Copy every record below, exactly as written.

● **Records from a data collection**
....

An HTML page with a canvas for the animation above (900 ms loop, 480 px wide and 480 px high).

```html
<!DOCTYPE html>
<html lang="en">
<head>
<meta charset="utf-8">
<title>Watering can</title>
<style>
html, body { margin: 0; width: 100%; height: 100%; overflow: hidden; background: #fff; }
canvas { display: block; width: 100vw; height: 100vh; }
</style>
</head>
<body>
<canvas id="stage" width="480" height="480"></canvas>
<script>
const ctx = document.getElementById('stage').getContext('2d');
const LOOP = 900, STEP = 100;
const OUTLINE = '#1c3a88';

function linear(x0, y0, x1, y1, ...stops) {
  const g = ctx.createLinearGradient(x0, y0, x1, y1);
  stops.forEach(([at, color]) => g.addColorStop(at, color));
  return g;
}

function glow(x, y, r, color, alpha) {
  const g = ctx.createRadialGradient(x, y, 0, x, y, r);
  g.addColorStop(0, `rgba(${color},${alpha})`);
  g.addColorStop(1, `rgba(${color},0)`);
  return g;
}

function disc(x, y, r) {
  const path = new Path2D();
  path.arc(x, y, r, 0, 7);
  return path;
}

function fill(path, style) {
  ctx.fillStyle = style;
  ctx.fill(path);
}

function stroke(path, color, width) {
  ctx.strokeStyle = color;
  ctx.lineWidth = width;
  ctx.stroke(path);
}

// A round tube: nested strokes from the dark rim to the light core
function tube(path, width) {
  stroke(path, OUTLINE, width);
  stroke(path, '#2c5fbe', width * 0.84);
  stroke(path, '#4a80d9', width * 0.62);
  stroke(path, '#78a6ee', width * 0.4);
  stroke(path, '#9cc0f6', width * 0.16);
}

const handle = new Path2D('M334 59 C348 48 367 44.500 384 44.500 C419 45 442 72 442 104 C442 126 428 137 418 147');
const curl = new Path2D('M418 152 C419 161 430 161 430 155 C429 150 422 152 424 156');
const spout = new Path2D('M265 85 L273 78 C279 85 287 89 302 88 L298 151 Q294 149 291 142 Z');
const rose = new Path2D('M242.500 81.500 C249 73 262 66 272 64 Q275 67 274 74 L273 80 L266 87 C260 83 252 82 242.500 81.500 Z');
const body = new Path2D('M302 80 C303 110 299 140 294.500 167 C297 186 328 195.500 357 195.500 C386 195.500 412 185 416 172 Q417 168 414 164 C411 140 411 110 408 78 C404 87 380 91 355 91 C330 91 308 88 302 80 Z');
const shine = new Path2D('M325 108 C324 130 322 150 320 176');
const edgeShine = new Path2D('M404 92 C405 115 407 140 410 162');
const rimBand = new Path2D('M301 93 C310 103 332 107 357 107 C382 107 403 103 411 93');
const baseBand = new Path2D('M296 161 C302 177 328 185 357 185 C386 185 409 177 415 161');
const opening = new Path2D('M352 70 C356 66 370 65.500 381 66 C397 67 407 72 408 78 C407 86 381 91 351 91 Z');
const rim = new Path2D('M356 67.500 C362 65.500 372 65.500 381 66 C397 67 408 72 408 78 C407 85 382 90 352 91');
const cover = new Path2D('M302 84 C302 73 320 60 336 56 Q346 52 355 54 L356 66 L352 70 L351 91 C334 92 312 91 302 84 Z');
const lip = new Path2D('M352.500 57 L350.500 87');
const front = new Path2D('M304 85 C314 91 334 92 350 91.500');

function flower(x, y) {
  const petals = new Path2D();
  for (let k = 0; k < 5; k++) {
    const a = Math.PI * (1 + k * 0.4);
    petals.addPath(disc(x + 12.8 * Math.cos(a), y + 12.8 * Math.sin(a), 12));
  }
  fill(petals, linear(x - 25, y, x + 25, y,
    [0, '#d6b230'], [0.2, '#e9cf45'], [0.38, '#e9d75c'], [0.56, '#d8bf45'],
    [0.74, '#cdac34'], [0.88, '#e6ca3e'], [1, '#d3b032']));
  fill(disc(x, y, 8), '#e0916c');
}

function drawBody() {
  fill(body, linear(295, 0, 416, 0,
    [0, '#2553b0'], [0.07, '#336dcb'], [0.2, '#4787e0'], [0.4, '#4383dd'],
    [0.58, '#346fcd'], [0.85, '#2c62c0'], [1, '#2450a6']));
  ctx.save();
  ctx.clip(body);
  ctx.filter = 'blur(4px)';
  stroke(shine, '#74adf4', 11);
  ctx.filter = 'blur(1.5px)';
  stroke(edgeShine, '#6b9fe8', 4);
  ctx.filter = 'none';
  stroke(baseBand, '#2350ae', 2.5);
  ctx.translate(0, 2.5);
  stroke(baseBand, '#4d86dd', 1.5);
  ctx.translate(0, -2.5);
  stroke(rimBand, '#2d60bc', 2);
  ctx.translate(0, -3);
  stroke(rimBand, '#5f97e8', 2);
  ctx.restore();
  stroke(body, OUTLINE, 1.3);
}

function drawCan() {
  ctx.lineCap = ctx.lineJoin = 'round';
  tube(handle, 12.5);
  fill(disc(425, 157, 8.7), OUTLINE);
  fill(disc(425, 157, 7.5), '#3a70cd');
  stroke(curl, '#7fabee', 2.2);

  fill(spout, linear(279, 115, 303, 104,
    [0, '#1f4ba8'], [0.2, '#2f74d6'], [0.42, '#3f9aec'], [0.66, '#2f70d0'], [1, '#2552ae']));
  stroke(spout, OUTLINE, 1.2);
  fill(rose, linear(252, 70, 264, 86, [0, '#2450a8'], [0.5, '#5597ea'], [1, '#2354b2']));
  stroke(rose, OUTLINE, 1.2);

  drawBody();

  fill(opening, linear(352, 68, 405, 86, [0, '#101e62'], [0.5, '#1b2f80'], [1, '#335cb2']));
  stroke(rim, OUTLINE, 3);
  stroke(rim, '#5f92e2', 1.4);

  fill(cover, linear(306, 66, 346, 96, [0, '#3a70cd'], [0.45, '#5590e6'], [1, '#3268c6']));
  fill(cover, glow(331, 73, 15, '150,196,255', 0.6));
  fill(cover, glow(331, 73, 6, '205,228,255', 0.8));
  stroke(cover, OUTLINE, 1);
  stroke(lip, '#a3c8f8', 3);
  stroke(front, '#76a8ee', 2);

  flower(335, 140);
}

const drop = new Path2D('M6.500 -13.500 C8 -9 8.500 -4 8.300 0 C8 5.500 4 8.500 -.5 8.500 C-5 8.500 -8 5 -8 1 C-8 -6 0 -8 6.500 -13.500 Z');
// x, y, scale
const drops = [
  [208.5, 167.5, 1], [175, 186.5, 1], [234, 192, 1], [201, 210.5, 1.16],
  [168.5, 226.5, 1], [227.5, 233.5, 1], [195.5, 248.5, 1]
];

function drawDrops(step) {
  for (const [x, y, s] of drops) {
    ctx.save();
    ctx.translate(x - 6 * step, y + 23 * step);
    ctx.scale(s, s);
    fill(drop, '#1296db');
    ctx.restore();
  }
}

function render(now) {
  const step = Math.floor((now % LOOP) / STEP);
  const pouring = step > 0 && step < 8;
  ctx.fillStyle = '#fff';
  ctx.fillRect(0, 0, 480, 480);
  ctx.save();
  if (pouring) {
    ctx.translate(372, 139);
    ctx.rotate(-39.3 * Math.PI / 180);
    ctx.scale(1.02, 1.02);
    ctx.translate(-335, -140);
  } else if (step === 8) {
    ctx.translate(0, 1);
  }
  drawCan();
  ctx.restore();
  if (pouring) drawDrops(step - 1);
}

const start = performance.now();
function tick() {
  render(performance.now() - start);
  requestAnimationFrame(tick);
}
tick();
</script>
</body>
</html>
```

....

● **Answer to this exercise**
An HTML page with a canvas for the animation above (900 ms loop, 480 px wide and 480 px high).

```html
<!DOCTYPE html>
<html lang="en">
<head>
<meta charset="utf-8">
<title>Watering can</title>
<style>
html, body { margin: 0; width: 100%; height: 100%; overflow: hidden; background: #fff; }
canvas { display: block; width: 100vw; height: 100vh; }
</style>
</head>
<body>
<canvas id="stage" width="480" height="480"></canvas>
<script>
const ctx = document.getElementById('stage').getContext('2d');
const LOOP = 900, STEP = 100;
const OUTLINE = '#1c3a88';

function linear(x0, y0, x1, y1, ...stops) {
  const g = ctx.createLinearGradient(x0, y0, x1, y1);
  stops.forEach(([at, color]) => g.addColorStop(at, color));
  return g;
}

function glow(x, y, r, color, alpha) {
  const g = ctx.createRadialGradient(x, y, 0, x, y, r);
  g.addColorStop(0, `rgba(${color},${alpha})`);
  g.addColorStop(1, `rgba(${color},0)`);
  return g;
}

function disc(x, y, r) {
  const path = new Path2D();
  path.arc(x, y, r, 0, 7);
  return path;
}

function fill(path, style) {
  ctx.fillStyle = style;
  ctx.fill(path);
}

function stroke(path, color, width) {
  ctx.strokeStyle = color;
  ctx.lineWidth = width;
  ctx.stroke(path);
}

// A round tube: nested strokes from the dark rim to the light core
function tube(path, width) {
  stroke(path, OUTLINE, width);
  stroke(path, '#2c5fbe', width * 0.84);
  stroke(path, '#4a80d9', width * 0.62);
  stroke(path, '#78a6ee', width * 0.4);
  stroke(path, '#9cc0f6', width * 0.16);
}

const handle = new Path2D('M334 59 C348 48 367 44.500 384 44.500 C419 45 442 72 442 104 C442 126 428 137 418 147');
const curl = new Path2D('M418 152 C419 161 430 161 430 155 C429 150 422 152 424 156');
const spout = new Path2D('M265 85 L273 78 C279 85 287 89 302 88 L298 151 Q294 149 291 142 Z');
const rose = new Path2D('M242.500 81.500 C249 73 262 66 272 64 Q275 67 274 74 L273 80 L266 87 C260 83 252 82 242.500 81.500 Z');
const body = new Path2D('M302 80 C303 110 299 140 294.500 167 C297 186 328 195.500 357 195.500 C386 195.500 412 185 416 172 Q417 168 414 164 C411 140 411 110 408 78 C404 87 380 91 355 91 C330 91 308 88 302 80 Z');
const shine = new Path2D('M325 108 C324 130 322 150 320 176');
const edgeShine = new Path2D('M404 92 C405 115 407 140 410 162');
const rimBand = new Path2D('M301 93 C310 103 332 107 357 107 C382 107 403 103 411 93');
const baseBand = new Path2D('M296 161 C302 177 328 185 357 185 C386 185 409 177 415 161');
const opening = new Path2D('M352 70 C356 66 370 65.500 381 66 C397 67 407 72 408 78 C407 86 381 91 351 91 Z');
const rim = new Path2D('M356 67.500 C362 65.500 372 65.500 381 66 C397 67 408 72 408 78 C407 85 382 90 352 91');
const cover = new Path2D('M302 84 C302 73 320 60 336 56 Q346 52 355 54 L356 66 L352 70 L351 91 C334 92 312 91 302 84 Z');
const lip = new Path2D('M352.500 57 L350.500 87');
const front = new Path2D('M304 85 C314 91 334 92 350 91.500');

function flower(x, y) {
  const petals = new Path2D();
  for (let k = 0; k < 5; k++) {
    const a = Math.PI * (1 + k * 0.4);
    petals.addPath(disc(x + 12.8 * Math.cos(a), y + 12.8 * Math.sin(a), 12));
  }
  fill(petals, linear(x - 25, y, x + 25, y,
    [0, '#d6b230'], [0.2, '#e9cf45'], [0.38, '#e9d75c'], [0.56, '#d8bf45'],
    [0.74, '#cdac34'], [0.88, '#e6ca3e'], [1, '#d3b032']));
  fill(disc(x, y, 8), '#e0916c');
}

function drawBody() {
  fill(body, linear(295, 0, 416, 0,
    [0, '#2553b0'], [0.07, '#336dcb'], [0.2, '#4787e0'], [0.4, '#4383dd'],
    [0.58, '#346fcd'], [0.85, '#2c62c0'], [1, '#2450a6']));
  ctx.save();
  ctx.clip(body);
  ctx.filter = 'blur(4px)';
  stroke(shine, '#74adf4', 11);
  ctx.filter = 'blur(1.5px)';
  stroke(edgeShine, '#6b9fe8', 4);
  ctx.filter = 'none';
  stroke(baseBand, '#2350ae', 2.5);
  ctx.translate(0, 2.5);
  stroke(baseBand, '#4d86dd', 1.5);
  ctx.translate(0, -2.5);
  stroke(rimBand, '#2d60bc', 2);
  ctx.translate(0, -3);
  stroke(rimBand, '#5f97e8', 2);
  ctx.restore();
  stroke(body, OUTLINE, 1.3);
}

function drawCan() {
  ctx.lineCap = ctx.lineJoin = 'round';
  tube(handle, 12.5);
  fill(disc(425, 157, 8.7), OUTLINE);
  fill(disc(425, 157, 7.5), '#3a70cd');
  stroke(curl, '#7fabee', 2.2);

  fill(spout, linear(279, 115, 303, 104,
    [0, '#1f4ba8'], [0.2, '#2f74d6'], [0.42, '#3f9aec'], [0.66, '#2f70d0'], [1, '#2552ae']));
  stroke(spout, OUTLINE, 1.2);
  fill(rose, linear(252, 70, 264, 86, [0, '#2450a8'], [0.5, '#5597ea'], [1, '#2354b2']));
  stroke(rose, OUTLINE, 1.2);

  drawBody();

  fill(opening, linear(352, 68, 405, 86, [0, '#101e62'], [0.5, '#1b2f80'], [1, '#335cb2']));
  stroke(rim, OUTLINE, 3);
  stroke(rim, '#5f92e2', 1.4);

  fill(cover, linear(306, 66, 346, 96, [0, '#3a70cd'], [0.45, '#5590e6'], [1, '#3268c6']));
  fill(cover, glow(331, 73, 15, '150,196,255', 0.6));
  fill(cover, glow(331, 73, 6, '205,228,255', 0.8));
  stroke(cover, OUTLINE, 1);
  stroke(lip, '#a3c8f8', 3);
  stroke(front, '#76a8ee', 2);

  flower(335, 140);
}

const drop = new Path2D('M6.500 -13.500 C8 -9 8.500 -4 8.300 0 C8 5.500 4 8.500 -.5 8.500 C-5 8.500 -8 5 -8 1 C-8 -6 0 -8 6.500 -13.500 Z');
// x, y, scale
const drops = [
  [208.5, 167.5, 1], [175, 186.5, 1], [234, 192, 1], [201, 210.5, 1.16],
  [168.5, 226.5, 1], [227.5, 233.5, 1], [195.5, 248.5, 1]
];

function drawDrops(step) {
  for (const [x, y, s] of drops) {
    ctx.save();
    ctx.translate(x - 6 * step, y + 23 * step);
    ctx.scale(s, s);
    fill(drop, '#1296db');
    ctx.restore();
  }
}

function render(now) {
  const step = Math.floor((now % LOOP) / STEP);
  const pouring = step > 0 && step < 8;
  ctx.fillStyle = '#fff';
  ctx.fillRect(0, 0, 480, 480);
  ctx.save();
  if (pouring) {
    ctx.translate(372, 139);
    ctx.rotate(-39.3 * Math.PI / 180);
    ctx.scale(1.02, 1.02);
    ctx.translate(-335, -140);
  } else if (step === 8) {
    ctx.translate(0, 1);
  }
  drawCan();
  ctx.restore();
  if (pouring) drawDrops(step - 1);
}

const start = performance.now();
function tick() {
  render(performance.now() - start);
  requestAnimationFrame(tick);
}
tick();
</script>
</body>
</html>
```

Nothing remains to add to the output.